### Activity:
Examine the material below. Gather every line in which the string "shape" appears.

### Data listing:
○ ○ ○
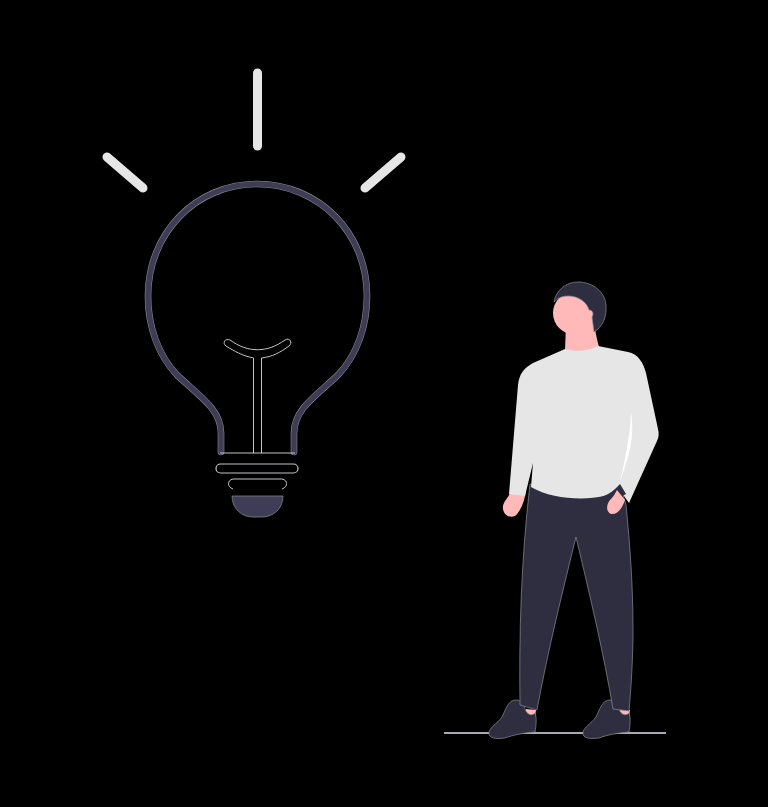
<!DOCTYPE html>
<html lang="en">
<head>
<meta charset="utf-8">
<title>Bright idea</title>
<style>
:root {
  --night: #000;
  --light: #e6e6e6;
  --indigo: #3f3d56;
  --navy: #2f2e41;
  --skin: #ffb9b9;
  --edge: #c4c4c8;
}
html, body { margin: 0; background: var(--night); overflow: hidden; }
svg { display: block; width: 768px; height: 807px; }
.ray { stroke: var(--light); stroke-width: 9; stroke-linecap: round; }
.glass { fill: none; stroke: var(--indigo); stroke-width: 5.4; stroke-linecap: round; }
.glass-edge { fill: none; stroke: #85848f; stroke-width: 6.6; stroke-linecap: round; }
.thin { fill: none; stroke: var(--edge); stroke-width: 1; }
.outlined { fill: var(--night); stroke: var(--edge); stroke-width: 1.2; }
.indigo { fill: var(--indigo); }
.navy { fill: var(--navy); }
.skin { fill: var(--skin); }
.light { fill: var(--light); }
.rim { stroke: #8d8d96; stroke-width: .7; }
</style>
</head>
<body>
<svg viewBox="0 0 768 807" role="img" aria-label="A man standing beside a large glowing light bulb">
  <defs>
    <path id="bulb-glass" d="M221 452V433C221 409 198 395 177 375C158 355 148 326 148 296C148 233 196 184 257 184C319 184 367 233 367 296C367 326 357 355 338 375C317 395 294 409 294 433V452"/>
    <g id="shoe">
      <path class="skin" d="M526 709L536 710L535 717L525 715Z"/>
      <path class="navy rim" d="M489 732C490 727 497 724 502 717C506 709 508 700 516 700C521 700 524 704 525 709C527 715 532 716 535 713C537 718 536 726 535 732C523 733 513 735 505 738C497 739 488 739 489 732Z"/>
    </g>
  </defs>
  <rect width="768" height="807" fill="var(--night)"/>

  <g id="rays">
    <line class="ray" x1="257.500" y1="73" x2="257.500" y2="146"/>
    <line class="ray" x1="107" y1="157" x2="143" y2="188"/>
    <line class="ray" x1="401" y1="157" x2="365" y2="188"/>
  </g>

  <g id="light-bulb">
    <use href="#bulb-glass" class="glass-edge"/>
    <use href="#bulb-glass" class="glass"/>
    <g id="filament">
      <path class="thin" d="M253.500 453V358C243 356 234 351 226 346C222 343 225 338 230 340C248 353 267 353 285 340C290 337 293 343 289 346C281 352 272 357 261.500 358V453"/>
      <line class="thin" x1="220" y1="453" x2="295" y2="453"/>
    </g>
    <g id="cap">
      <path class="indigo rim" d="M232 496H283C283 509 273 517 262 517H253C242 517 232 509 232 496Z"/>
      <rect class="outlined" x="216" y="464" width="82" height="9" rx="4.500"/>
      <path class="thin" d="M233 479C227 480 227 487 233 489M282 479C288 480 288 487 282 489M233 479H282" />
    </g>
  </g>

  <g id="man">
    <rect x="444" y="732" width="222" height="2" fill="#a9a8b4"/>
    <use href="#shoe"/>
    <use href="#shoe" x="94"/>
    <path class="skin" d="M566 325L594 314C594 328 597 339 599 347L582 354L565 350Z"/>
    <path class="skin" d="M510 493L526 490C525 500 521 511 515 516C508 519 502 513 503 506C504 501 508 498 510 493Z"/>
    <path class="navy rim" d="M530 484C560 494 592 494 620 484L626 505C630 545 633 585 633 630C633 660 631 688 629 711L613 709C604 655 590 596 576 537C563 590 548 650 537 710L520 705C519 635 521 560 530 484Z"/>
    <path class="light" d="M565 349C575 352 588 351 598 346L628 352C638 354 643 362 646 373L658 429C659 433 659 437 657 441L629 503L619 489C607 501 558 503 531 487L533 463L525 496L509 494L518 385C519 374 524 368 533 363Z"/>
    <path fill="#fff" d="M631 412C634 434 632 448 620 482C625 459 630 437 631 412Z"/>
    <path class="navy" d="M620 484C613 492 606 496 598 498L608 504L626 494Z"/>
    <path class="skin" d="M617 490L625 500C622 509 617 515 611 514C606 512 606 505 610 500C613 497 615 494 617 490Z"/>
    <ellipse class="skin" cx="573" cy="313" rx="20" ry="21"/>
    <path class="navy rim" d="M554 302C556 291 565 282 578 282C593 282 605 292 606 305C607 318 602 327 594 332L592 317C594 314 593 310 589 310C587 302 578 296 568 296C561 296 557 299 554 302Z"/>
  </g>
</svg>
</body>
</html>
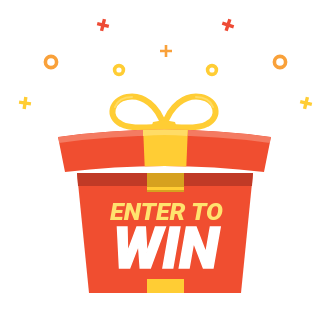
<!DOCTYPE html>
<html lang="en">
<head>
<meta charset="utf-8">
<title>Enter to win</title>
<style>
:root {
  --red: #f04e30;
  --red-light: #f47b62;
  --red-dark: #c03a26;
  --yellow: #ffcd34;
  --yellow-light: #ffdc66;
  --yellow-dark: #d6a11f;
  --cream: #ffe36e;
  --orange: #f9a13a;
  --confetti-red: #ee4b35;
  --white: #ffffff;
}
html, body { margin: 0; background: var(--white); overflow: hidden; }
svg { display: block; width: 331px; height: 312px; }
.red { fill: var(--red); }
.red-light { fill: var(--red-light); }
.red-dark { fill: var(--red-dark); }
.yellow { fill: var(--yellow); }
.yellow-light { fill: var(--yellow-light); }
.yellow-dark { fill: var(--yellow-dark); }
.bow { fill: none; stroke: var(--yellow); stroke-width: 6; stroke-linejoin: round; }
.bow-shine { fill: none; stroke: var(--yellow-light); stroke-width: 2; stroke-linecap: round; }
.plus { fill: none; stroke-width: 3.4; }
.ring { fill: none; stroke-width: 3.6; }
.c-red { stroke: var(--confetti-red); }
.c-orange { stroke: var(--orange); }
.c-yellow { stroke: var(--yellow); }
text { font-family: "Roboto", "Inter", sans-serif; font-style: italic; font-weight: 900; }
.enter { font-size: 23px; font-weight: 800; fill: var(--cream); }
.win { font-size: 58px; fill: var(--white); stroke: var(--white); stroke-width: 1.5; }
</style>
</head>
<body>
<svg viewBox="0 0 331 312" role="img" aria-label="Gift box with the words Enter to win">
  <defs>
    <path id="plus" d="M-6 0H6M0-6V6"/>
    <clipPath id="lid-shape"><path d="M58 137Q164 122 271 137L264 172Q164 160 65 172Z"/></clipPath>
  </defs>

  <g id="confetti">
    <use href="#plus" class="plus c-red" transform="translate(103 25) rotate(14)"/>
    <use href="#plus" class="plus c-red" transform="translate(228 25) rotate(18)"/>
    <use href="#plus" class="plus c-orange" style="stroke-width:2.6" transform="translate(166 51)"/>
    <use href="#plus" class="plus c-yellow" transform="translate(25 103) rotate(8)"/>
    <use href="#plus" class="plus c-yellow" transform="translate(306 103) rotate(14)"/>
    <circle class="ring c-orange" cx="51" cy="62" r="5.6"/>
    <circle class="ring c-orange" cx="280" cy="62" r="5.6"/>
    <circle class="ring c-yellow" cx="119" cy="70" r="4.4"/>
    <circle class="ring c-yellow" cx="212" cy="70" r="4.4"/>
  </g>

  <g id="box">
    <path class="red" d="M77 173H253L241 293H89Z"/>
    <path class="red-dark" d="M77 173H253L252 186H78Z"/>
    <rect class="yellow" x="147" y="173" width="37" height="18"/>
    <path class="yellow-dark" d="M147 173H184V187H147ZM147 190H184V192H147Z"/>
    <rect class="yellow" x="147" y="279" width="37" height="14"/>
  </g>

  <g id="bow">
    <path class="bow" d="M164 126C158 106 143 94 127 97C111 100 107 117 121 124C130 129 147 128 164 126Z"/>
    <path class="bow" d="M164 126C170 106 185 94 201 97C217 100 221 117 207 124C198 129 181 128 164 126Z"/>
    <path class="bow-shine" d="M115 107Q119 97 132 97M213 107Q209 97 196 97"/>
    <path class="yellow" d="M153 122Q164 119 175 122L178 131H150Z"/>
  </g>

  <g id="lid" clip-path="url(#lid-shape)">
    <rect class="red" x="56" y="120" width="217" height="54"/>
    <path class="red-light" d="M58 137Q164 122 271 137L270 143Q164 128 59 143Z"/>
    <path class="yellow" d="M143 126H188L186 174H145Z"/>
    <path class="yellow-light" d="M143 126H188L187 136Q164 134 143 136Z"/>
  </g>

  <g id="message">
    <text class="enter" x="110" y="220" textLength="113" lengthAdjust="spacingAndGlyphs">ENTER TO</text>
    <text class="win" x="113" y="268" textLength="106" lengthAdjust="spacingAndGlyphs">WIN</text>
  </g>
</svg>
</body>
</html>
○ ○ ○
### Response area:
    <clipPath id="lid-shape"><path d="M58 137Q164 122 271 137L264 172Q164 160 65 172Z"/></clipPath>
  <g id="lid" clip-path="url(#lid-shape)">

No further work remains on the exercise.